Garden Mama is a local Jackson radio personality whose real name is Nellie Neal. She is the quintessential gardening, planting, pruning and botanical expert. Her call-in show offers plenty of practical advice on a wide variety of gardening and general plant care information and suggestions for how to help yard and garden plants propagate and survive.

If I were to guess what might be the No. 1 question that Garden Mama answers on her radio show, it just could be either when or how do I trim something, or when are the best times to till up a section and start with new plantings.

More often than not in terms of building new beds, she is going to recommend springtime as the most productive season to create new plant growth for the summer and well into the fall. I contend such is the case for wildlife food plots, too.


Plotting a reverse strategy

I've yet to meet a deer hunter who would not be in favor of planting fall food plots for deer. Sure, their intensions are to provide viable supplemental food resources for deer to grow bigger bodies and larger sets of antlers. Yeah, right.

Actually probably 99 percent of fall food plots are designed for one purpose: killing deer. And that is perfectly OK.

But if you are serious about the nutritional health of your localized deer herd, then you have to be planting suitable food plots in the springtime as well.

I mean, let's get real. If you really are interested in growing some high-protein food plots so deer can gain some extra pounds early in the year as well as have extra mineral support when bucks are putting on antlers, then when would you say would be the best time for wildlife foot plots?


Minimizing habitat disturbances

At the Southeast Deer Study Group meeting held in February 2008 in Tunica, a deer habitat manipulation study was presented by Don Draeger of the Comanche Ranch in Texas.

"There was an apparent negative relation between deer utilization and plow activity," Draeger reported. "However, deer utilization patterns returned to normal within four weeks of completion of the mechanical manipulation work."

What this means in layman's terms for deer hunters is that anytime you introduce a habitat disturbance in the hunting area, the deer will react negatively to that intervention. On the plus side is that they generally return to their usual patterns of activity in about a month.

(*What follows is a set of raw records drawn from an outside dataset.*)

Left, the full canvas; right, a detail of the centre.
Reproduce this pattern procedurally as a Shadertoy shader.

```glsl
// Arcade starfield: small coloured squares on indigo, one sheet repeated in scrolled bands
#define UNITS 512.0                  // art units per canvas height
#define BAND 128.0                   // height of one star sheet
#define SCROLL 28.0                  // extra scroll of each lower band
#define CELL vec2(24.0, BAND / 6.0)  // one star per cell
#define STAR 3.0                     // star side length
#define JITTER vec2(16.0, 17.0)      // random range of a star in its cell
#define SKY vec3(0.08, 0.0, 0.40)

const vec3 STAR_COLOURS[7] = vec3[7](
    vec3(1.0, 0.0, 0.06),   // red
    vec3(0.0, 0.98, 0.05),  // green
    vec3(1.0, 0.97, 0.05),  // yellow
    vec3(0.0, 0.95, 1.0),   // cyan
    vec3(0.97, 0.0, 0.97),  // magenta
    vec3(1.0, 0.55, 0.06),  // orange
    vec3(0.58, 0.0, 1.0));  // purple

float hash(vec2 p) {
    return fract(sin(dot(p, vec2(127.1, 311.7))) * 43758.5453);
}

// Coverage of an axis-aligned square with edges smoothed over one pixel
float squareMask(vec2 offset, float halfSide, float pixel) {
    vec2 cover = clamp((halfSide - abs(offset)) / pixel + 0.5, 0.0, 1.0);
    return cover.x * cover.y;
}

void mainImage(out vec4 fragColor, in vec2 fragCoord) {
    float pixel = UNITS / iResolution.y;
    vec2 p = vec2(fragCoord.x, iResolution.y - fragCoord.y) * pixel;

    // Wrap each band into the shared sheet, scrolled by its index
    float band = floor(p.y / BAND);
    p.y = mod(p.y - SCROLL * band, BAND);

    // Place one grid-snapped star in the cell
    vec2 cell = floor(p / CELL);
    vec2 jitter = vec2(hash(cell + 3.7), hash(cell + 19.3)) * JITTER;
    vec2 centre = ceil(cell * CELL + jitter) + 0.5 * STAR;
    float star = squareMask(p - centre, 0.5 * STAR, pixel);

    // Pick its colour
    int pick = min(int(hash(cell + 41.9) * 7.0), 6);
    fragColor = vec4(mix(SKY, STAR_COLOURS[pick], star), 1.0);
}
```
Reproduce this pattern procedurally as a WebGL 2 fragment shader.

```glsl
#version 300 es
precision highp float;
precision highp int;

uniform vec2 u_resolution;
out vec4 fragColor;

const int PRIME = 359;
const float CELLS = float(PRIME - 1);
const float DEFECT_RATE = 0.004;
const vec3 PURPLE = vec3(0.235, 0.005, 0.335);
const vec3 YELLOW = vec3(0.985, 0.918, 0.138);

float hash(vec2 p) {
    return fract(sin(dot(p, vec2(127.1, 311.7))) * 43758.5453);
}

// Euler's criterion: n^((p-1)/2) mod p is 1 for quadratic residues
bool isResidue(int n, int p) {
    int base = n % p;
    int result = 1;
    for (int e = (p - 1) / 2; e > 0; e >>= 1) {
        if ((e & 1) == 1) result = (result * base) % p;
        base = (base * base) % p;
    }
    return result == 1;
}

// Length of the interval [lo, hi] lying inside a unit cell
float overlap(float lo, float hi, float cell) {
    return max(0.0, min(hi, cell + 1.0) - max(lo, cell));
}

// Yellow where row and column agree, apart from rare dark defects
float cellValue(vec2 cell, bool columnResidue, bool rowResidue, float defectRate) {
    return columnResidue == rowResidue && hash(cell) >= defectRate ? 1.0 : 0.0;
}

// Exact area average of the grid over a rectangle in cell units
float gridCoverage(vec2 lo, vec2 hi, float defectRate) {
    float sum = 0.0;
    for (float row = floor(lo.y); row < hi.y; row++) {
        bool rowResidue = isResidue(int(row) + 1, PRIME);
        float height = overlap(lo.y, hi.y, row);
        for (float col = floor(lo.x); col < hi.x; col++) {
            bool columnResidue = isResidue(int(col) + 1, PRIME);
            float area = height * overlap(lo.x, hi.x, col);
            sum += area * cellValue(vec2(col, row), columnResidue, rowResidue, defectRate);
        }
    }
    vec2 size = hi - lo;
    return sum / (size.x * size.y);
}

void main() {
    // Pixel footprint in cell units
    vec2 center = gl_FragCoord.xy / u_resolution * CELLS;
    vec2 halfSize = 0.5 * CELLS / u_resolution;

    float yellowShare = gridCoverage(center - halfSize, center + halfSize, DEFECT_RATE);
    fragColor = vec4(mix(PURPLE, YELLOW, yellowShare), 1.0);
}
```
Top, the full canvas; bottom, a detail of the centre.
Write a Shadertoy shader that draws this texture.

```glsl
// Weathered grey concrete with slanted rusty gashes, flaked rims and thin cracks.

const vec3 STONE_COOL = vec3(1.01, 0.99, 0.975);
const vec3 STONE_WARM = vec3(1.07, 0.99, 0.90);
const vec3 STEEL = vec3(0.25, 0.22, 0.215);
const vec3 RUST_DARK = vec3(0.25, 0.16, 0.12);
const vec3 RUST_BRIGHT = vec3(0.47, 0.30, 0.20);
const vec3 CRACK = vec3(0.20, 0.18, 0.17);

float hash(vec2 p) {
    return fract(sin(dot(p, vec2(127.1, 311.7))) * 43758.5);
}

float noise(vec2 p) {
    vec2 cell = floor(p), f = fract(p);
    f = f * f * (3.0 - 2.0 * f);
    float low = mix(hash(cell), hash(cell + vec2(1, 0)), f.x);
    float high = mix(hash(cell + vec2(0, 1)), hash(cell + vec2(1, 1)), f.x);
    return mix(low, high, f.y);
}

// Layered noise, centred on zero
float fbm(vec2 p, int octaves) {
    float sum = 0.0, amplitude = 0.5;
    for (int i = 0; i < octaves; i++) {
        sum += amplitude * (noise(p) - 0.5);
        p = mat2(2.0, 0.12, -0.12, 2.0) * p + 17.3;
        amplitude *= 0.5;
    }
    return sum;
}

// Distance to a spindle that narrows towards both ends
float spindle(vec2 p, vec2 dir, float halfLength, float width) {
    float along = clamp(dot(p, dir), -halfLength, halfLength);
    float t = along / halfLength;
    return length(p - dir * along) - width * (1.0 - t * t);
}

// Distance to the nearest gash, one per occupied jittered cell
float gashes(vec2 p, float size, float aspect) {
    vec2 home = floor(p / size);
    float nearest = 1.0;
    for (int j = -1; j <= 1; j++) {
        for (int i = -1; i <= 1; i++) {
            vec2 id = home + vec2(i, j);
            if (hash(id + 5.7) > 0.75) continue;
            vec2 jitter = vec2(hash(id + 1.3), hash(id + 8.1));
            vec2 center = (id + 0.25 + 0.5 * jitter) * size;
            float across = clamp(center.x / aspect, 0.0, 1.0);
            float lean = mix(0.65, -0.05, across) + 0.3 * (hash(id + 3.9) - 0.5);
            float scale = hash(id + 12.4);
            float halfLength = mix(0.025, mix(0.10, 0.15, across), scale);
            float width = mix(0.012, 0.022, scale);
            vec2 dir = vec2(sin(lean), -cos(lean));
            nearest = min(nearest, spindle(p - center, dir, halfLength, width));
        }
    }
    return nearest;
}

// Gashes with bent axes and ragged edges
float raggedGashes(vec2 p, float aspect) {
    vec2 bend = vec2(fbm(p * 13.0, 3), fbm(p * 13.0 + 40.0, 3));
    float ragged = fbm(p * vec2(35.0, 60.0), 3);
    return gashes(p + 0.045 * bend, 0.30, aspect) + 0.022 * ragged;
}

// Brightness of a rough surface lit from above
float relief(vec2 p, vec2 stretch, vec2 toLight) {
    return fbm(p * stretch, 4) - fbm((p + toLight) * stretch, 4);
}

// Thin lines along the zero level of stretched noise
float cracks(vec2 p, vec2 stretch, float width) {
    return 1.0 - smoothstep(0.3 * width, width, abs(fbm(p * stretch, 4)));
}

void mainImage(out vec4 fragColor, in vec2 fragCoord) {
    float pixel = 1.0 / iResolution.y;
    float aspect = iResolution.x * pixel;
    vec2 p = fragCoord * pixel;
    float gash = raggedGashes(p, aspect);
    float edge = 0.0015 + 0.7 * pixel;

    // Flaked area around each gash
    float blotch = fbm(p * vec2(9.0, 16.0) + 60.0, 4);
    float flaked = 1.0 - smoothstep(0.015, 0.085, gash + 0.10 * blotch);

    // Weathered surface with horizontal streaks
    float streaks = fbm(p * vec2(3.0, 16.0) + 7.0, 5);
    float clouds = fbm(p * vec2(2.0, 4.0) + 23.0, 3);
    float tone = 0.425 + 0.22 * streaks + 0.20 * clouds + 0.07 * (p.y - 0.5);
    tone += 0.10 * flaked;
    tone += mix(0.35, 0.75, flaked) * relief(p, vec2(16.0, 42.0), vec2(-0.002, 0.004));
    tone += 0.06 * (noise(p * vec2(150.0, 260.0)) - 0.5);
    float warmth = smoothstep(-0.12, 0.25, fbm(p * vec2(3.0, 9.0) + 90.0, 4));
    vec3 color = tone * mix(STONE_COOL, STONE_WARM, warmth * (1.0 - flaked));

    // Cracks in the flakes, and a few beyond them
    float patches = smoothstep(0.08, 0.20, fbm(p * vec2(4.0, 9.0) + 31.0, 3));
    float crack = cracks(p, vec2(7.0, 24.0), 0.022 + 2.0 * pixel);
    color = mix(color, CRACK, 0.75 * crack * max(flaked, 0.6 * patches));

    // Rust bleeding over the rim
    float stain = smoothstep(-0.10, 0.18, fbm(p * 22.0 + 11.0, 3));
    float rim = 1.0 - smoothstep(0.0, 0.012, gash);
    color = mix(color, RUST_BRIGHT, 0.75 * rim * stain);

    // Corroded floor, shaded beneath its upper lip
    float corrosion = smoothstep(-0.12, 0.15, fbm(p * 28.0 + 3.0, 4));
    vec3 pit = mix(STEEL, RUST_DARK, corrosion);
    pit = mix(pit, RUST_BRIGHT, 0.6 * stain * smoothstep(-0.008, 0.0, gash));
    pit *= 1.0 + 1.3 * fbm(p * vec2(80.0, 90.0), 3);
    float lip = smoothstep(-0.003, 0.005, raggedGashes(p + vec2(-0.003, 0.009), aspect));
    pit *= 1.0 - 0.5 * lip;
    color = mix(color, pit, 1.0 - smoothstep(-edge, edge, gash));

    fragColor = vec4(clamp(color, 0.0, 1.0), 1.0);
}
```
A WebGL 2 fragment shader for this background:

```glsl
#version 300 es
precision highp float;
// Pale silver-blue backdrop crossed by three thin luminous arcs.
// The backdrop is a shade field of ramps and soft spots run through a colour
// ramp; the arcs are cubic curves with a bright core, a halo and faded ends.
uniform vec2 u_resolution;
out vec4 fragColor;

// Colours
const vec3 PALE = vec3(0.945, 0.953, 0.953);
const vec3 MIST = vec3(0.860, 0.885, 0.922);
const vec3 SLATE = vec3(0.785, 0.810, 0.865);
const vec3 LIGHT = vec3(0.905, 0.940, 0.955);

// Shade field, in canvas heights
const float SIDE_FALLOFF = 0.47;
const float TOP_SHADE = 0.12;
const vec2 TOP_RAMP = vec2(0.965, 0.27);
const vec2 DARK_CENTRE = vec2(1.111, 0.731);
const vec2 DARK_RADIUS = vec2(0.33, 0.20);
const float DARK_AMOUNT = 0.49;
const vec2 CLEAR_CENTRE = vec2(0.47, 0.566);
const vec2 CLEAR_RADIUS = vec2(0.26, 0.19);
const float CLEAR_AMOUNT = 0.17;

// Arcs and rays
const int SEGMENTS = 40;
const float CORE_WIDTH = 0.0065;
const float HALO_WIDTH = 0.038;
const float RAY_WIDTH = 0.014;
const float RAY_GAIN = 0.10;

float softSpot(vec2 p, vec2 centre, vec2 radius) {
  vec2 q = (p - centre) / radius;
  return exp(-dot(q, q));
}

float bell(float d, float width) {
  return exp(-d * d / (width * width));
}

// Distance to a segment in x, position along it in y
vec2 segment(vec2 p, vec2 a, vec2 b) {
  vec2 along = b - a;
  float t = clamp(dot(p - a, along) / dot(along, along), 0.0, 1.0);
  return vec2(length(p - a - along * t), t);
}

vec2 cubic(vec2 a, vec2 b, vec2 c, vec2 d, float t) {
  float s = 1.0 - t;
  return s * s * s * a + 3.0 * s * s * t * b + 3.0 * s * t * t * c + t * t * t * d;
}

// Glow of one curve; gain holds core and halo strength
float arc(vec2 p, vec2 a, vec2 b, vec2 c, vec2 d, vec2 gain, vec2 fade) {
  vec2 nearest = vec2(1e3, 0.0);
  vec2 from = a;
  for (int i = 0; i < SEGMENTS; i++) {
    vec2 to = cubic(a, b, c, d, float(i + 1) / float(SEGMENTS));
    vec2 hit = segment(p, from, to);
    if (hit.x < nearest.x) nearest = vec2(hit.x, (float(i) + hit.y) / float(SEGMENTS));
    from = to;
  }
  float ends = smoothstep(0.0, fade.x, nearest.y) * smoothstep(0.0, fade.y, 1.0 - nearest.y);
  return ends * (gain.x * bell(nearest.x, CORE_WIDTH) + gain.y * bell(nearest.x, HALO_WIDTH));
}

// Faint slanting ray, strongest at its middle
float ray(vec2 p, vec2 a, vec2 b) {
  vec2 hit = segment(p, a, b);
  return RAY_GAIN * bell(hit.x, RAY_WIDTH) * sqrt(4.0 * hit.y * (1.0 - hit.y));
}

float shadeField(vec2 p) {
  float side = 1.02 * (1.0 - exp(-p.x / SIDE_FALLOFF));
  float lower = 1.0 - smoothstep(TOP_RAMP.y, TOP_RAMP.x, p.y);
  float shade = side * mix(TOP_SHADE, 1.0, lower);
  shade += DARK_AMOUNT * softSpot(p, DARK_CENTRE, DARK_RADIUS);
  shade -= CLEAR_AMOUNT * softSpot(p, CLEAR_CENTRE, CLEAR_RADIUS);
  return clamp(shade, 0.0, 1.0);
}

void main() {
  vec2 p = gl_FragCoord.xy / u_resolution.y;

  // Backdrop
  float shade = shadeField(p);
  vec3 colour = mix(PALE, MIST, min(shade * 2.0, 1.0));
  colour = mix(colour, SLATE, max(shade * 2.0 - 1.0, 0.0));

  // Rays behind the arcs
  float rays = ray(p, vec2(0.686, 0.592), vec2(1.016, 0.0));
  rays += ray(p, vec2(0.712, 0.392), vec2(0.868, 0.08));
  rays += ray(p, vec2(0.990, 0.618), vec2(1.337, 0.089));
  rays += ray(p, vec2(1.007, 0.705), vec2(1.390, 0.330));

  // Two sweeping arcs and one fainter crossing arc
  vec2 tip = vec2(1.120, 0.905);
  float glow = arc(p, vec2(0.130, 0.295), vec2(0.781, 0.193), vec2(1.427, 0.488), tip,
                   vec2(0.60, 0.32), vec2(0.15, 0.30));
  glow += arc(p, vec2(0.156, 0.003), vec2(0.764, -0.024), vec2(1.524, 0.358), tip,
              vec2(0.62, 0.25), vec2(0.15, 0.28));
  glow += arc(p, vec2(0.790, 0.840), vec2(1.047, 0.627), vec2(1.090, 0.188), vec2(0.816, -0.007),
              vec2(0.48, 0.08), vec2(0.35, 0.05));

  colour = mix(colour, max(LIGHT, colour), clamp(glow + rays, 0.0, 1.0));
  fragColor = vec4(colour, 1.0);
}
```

Given that general premise, I would think the behavior patterns of deer would be less negatively impacted by food plot work or other habitat enhancements conducted during the spring months. This is added credence to the reasoning of doing spring food plots. The impact on deer would be less given their recovery time all summer long.

On the hunting properties where I supervise quality deer management principles and conditions push fall plot plantings into October or later, the work definitely dulls the deer movement activity and strikingly cools off success for bowhunters and first-season gun hunters. Deer do recover, of course, but they certainly are more suspicious of human presence and activity.

Again, this is additional support for conducting spring plot and habitat work. Now I'm certainly not advocating neglect of fall plots, but land managers should do those as early as possible to minimize habitat disruptions that could impact deer as hunting seasons arrive.


Just do it

Just like the new flower bed your better half has been harping about wanting for the yard, it's time to make a list of all those work projects for camp that result in habitat manipulation. It could be a whole new food plot layout, another ATV trail to be cut across a woodlot or some timber thinning to open up the forest canopy to increase native browse growth. Spring is the best time to tackle these projects when the weather is nice and wildlife recovery times are long.

Spring is the time to contract for heavy work, too. If you dreamed of a new access road to the far reaches of your property, then arrange for it to happen early in the year. If your hunting stands have been in the same place for years, then there is a high likelihood that deer have patterned those locations. Maybe it's time to move them around some. Maybe you want to plant some new oaks, autumn olive or fruit trees. Do it now.

Spring is the time for renewal both for habitats and hunters' spirits. It's a long time until the next deer season, but work projects can help keep the interest high and the anticipation keen. If you have an urge to make some changes in your habitat's status quo, there is no better time than right now.